My girlfriend doesn’t understand my affection for Ruben Blades. Alex thinks Blades is a hypocrite. That he fled during hard times, became rich and famous in the U.S, then returned to cheer and dance when the U.S. military was forced out of Panama.
Alex can’t seem to forgive him for that. Of course, that animus didn’t stop her from singing along to “Amor y Control” last night. I, on the other hand, had been eagerly anticipating Blades’ appearance at Panama City’s carnival for weeks.
He hit the stage wearing a sombrero tipico, and a jacket emblazoned with the Panamanian flag. I was into the Abuleo by then. But I could still see my hero had aged. He’d put on a couple of pounds, and needed glasses to read the sheet music. But he hadn’t lost any of his charm and charisma.
The carnival crowd that received him was huge, drunk, and appreciative. Blades sang many of their favorites: “Decisiones”, “Plastico”, “Buscando Guayaba.” In particular, “Pedro Navaja,” the song about the thief with the gold tooth, was well received. Many in the crowd knew the words and sang along.

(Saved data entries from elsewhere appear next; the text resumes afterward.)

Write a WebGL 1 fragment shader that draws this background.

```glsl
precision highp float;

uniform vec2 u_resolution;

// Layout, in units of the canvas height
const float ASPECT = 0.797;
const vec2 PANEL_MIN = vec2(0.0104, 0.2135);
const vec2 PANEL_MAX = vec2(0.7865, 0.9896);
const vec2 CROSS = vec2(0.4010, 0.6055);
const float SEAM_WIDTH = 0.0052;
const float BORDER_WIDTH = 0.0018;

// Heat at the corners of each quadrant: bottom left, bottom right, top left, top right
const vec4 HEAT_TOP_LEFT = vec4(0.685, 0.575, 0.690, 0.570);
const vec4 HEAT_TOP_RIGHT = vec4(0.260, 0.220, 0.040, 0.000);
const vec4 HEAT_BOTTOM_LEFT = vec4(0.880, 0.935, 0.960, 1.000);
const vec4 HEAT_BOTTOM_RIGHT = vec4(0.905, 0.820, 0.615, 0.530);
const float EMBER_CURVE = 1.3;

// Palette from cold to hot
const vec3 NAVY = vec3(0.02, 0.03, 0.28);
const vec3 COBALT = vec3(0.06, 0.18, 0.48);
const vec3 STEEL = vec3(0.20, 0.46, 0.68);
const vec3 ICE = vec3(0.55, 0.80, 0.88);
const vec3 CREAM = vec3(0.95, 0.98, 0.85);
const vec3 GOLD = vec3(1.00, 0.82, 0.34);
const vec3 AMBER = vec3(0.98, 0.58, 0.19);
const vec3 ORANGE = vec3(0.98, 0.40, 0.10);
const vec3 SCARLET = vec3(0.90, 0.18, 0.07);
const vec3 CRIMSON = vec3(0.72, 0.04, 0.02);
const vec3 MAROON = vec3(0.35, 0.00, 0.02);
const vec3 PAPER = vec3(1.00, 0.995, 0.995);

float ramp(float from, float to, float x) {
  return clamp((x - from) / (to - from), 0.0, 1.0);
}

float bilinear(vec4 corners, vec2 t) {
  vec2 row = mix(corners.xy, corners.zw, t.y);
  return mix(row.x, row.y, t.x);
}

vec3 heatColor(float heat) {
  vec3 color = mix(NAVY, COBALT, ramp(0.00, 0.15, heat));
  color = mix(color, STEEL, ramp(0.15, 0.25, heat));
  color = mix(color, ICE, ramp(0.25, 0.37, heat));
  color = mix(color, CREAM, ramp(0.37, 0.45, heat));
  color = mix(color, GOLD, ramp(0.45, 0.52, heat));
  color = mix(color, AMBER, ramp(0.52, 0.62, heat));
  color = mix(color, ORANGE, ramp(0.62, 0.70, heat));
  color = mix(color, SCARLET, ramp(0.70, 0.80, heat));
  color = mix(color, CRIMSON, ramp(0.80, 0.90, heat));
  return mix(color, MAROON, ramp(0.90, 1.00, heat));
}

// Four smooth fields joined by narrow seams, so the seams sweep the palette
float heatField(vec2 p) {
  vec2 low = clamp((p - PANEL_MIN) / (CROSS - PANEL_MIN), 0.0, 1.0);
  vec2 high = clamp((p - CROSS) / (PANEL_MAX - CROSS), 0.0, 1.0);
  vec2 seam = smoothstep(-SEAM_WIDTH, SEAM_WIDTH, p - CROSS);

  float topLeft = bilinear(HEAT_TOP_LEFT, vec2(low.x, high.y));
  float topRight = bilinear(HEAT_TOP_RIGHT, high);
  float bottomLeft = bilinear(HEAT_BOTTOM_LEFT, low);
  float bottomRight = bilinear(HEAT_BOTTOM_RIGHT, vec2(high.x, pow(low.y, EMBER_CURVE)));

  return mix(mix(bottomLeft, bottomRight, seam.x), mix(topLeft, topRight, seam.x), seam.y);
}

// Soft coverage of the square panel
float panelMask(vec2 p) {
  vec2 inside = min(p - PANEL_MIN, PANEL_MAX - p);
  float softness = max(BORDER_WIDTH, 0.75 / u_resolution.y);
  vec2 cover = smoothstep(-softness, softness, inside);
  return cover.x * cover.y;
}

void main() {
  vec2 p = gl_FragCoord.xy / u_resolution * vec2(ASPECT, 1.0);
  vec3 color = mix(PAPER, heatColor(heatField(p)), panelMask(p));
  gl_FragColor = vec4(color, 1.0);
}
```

Even though I loathe nationalistic displays, “Patria,” is one of my favorites. Alex hates it because Blades sang it the night the U.S hit the road. She lost her job and a lover that night. She feels betrayed, and this song is a reminder of that betrayal.

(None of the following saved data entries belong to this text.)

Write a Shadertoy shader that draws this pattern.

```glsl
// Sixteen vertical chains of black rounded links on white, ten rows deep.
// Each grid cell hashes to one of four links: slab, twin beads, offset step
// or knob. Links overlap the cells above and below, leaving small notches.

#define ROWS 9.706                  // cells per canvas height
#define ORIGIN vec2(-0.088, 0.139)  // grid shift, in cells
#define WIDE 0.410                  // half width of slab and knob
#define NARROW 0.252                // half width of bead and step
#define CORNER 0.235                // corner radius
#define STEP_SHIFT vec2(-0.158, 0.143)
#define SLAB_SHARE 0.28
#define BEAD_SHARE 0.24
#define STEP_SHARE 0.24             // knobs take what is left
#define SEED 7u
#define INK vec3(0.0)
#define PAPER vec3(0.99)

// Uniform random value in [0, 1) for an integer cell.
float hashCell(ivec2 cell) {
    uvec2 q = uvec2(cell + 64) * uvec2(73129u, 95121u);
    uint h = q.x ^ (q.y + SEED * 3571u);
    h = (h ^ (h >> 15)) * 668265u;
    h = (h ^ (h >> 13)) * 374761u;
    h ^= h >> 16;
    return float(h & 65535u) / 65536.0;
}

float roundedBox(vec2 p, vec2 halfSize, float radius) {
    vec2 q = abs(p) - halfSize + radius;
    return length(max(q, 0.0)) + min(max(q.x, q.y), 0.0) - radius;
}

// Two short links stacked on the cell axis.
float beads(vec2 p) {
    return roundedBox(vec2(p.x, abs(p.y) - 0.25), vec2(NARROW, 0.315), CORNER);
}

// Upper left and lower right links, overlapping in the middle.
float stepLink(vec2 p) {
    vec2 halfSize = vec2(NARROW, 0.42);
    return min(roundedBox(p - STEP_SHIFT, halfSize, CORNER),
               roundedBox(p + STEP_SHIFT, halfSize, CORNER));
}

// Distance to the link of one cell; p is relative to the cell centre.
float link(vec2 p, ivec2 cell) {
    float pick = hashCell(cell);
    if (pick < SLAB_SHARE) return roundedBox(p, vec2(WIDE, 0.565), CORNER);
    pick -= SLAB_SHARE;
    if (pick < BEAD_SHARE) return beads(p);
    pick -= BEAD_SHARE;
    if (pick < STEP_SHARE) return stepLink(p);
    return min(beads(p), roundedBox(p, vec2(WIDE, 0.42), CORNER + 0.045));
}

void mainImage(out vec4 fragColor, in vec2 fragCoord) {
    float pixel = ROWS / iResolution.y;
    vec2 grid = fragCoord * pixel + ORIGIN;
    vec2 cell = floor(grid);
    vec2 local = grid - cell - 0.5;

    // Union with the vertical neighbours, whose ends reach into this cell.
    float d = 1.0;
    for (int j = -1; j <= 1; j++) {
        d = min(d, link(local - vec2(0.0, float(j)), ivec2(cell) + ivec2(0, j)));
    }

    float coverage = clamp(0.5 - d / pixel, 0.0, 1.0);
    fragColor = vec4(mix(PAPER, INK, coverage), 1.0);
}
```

I don’t think many people understand the depth of passion many poor Panamanians feel for the U.S. Given a choice between trusting gringos, or the inbred Panamanian elite, they’ll choose the U.S every time. I tell Alex I trust Blades, and I agree with much of what he has to say. I think he’d make an excellent president of Panama.
I just don’t think he’s dumb or corrupt enough to get elected. Blades has degrees from the U of Panama (probably worthless) and master’s in international law from Harvard (probably good). That means he’s better educated than most everyone in the current government. He’s already rich, and has given up big money to work in Panama.

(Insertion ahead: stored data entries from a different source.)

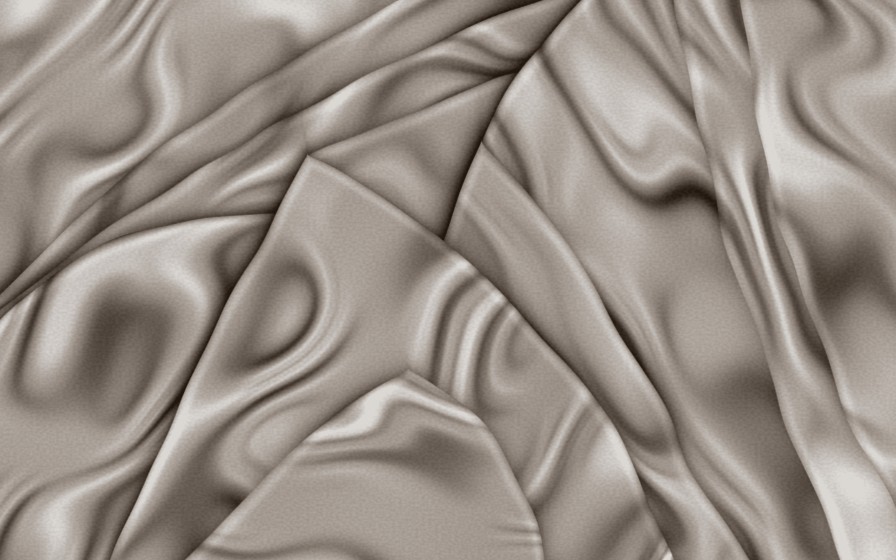
Give the GLSL for this texture, as a Shadertoy shader.

```glsl
// Draped satin in warm grey: overlapping sheets of cloth with soft folds.
// Each sheet is bounded by bent edges, filled with warped bands of sheen,
// and laid over the ones below with a soft shadow and a bright hem.

const float TAU = 6.2831853;

float hash(vec2 cell) {
    vec3 h = fract(cell.xyx * vec3(0.1031, 0.1030, 0.0973));
    h += dot(h, h.yzx + 33.33);
    return fract((h.x + h.y) * h.z);
}

vec2 gradientAt(vec2 cell) {
    float a = TAU * hash(cell);
    return vec2(cos(a), sin(a));
}

// Gradient noise, roughly -0.8 to 0.8
float noise(vec2 p) {
    vec2 i = floor(p), f = fract(p);
    vec2 u = f * f * f * (f * (f * 6.0 - 15.0) + 10.0);
    vec2 e = vec2(1.0, 0.0);
    float low = mix(dot(gradientAt(i), f), dot(gradientAt(i + e), f - e), u.x);
    float high = mix(dot(gradientAt(i + e.yx), f - e.yx),
                     dot(gradientAt(i + e.xx), f - e.xx), u.x);
    return 1.4 * mix(low, high, u.y);
}

// Coordinates along (x) and across (y) a direction
vec2 turn(vec2 p, float angle) {
    vec2 axis = vec2(cos(angle), sin(angle));
    return vec2(dot(p, axis), dot(p, vec2(-axis.y, axis.x)));
}

// Signed distance to a bent line from a to b, positive on its left
float edge(vec2 p, vec2 a, vec2 b, float bend) {
    vec2 along = b - a;
    float len = length(along);
    vec2 dir = along / len;
    float t = clamp(dot(p - a, dir) / len, 0.0, 1.0);
    float side = dot(p - a, vec2(-dir.y, dir.x));
    return side - bend * 4.0 * t * (1.0 - t) - 0.012 * noise(p * 6.0);
}

// Bright crest and dark valley of one set of folds
float foldTone(float phase) {
    float crest = 0.5 + 0.5 * sin(TAU * phase);
    return 0.2 * pow(crest, 5.0) - 0.29 * pow(1.0 - crest, 4.0);
}

// Brightness of a sheet whose folds run along the angle
float satin(vec2 p, float angle, float freq, float depth, float seed) {
    vec2 shift = seed * vec2(7.31, 3.17);
    vec2 q = turn(p, angle);
    q += 0.06 * vec2(noise(q * 3.2 + shift), noise(q * 3.2 + shift + 19.0));
    float phase = freq * q.y + 1.2 * noise(q * vec2(2.6, 5.5) + shift);
    float broad = smoothstep(-0.5, 0.4, noise(q * vec2(2.8, 5.0) + shift + 41.0));
    float fine = smoothstep(-0.25, 0.5, noise(q * vec2(3.5, 6.0) + shift + 67.0));
    float tone = 0.65 + 0.05 * noise(q * 3.0 + shift + 83.0);
    tone += depth * broad * foldTone(phase);
    return tone + 0.7 * depth * fine * foldTone(2.1 * phase + 0.3);
}

// Puts a sheet over the tone below; d is positive inside the sheet
float lay(float below, float sheet, float d, float shadow, float blur) {
    float shade = exp(-max(-d, 0.0) / 0.017);
    float seam = exp(-abs(d) / 0.003);
    float hemOffset = (d - 0.014) / 0.008;
    float hem = exp(-hemOffset * hemOffset);
    below *= 1.0 - shadow * shade;
    sheet = (sheet + 0.08 * hem) * (1.0 - 0.6 * shadow * seam);
    return mix(below, sheet, smoothstep(-blur, blur, d));
}

// Warm shadows that fade to nearly neutral highlights
vec3 clothColour(float tone) {
    float warmth = 1.0 - 0.6 * smoothstep(0.6, 0.85, tone);
    return vec3(tone) - vec3(0.0, 0.04, 0.077) * warmth;
}

void mainImage(out vec4 fragColor, in vec2 fragCoord) {
    vec2 p = fragCoord / iResolution.y;
    p.x += 0.5 * (1.6 - iResolution.x / iResolution.y);
    float blur = 1.0 / iResolution.y;
    float shadow = clamp(0.5 + 0.5 * noise(p * 4.0 + 5.0), 0.1, 0.85);

    // Bounds of the sheets
    vec2 peak = vec2(0.55, 0.72);
    float top = edge(p, vec2(0.8, 1.04), vec2(0.0, 0.47), -0.05);
    float upper = edge(p, vec2(1.02, 1.02), vec2(0.0, 0.44), -0.05);
    float lowerLeft = edge(p, vec2(0.49, 0.62), vec2(0.0, 0.42), -0.06);
    float tentLeft = edge(p, peak, vec2(0.2, 0.0), -0.015);
    float tentRight = edge(p, vec2(1.2, 0.0), peak, -0.1);
    float flap = edge(p, vec2(0.95, 0.87), peak, -0.015);
    float crease = edge(p, vec2(1.04, 1.0), vec2(0.79, 0.57), -0.03);
    float strip = edge(p, vec2(1.23, 0.17), vec2(0.87, 0.73), -0.03);
    float farRight = edge(p, vec2(1.2, 1.0), vec2(1.5, 0.0), -0.03);
    float drape = edge(p, vec2(1.32, 1.0), vec2(1.62, 0.05), -0.05);
    float hollowLeft = edge(p, vec2(0.71, 0.33), vec2(0.33, 0.0), -0.02);
    float hollowRight = edge(p, vec2(0.97, 0.0), vec2(0.7, 0.36), -0.06);

    // Sheets from back to front
    float tone = satin(p, 0.8, 6.5, 1.1, 1.0);
    tone = lay(tone, satin(p, 0.7, 8.0, 1.1, 12.0), top, 0.7 * shadow, blur);
    tone = lay(tone, satin(p, 0.52, 9.0, 1.05, 2.0), upper, shadow, blur);
    tone = lay(tone, satin(p, 0.9, 7.5, 1.0, 3.0), lowerLeft, shadow, blur);
    tone = lay(tone, satin(p, 0.4, 2.5, 0.35, 4.0), min(flap, tentLeft), shadow, blur);
    tone = lay(tone, satin(p, -1.05, 7.5, 1.0, 5.0), crease, 0.8, blur);
    tone = lay(tone, satin(p, -1.2, 8.5, 1.05, 6.0), farRight, 0.6 * shadow, blur);
    tone = lay(tone, satin(p, -1.0, 7.0, 1.05, 11.0), drape, 0.6 * shadow, blur);
    tone = lay(tone, satin(p, -1.0, 7.0, 0.85, 7.0), min(strip, crease), shadow, blur);
    tone = lay(tone, satin(p, 0.95, 5.5, 0.9, 8.0), min(tentLeft, tentRight), shadow, blur);
    tone = lay(tone, satin(p, -0.15, 7.5, 1.0, 9.0), min(hollowLeft, hollowRight), 0.8 * shadow, blur);

    // Fine weave
    tone += 0.032 * noise(p * vec2(170.0, 230.0));
    fragColor = vec4(clothColour(clamp(tone, 0.13, 0.86)), 1.0);
}
```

The man loves his country, and has put it ahead of his selfish interests. He’s unlikely to continue Panama’s tradition of corruption. And if Ruben Blades has mixed feelings about the U.S., that only highlights his uncommon good sense.
Anyone with the sense to show up last night was rewarded with two hours of musical excellence. I tried my hand at salsa, sucked down a couple of Balboa beers, and when Blades finally finished up with a flag waving version of “Patria”…
I was not the only one fighting tears.
-Cojito @ Panama After Dark.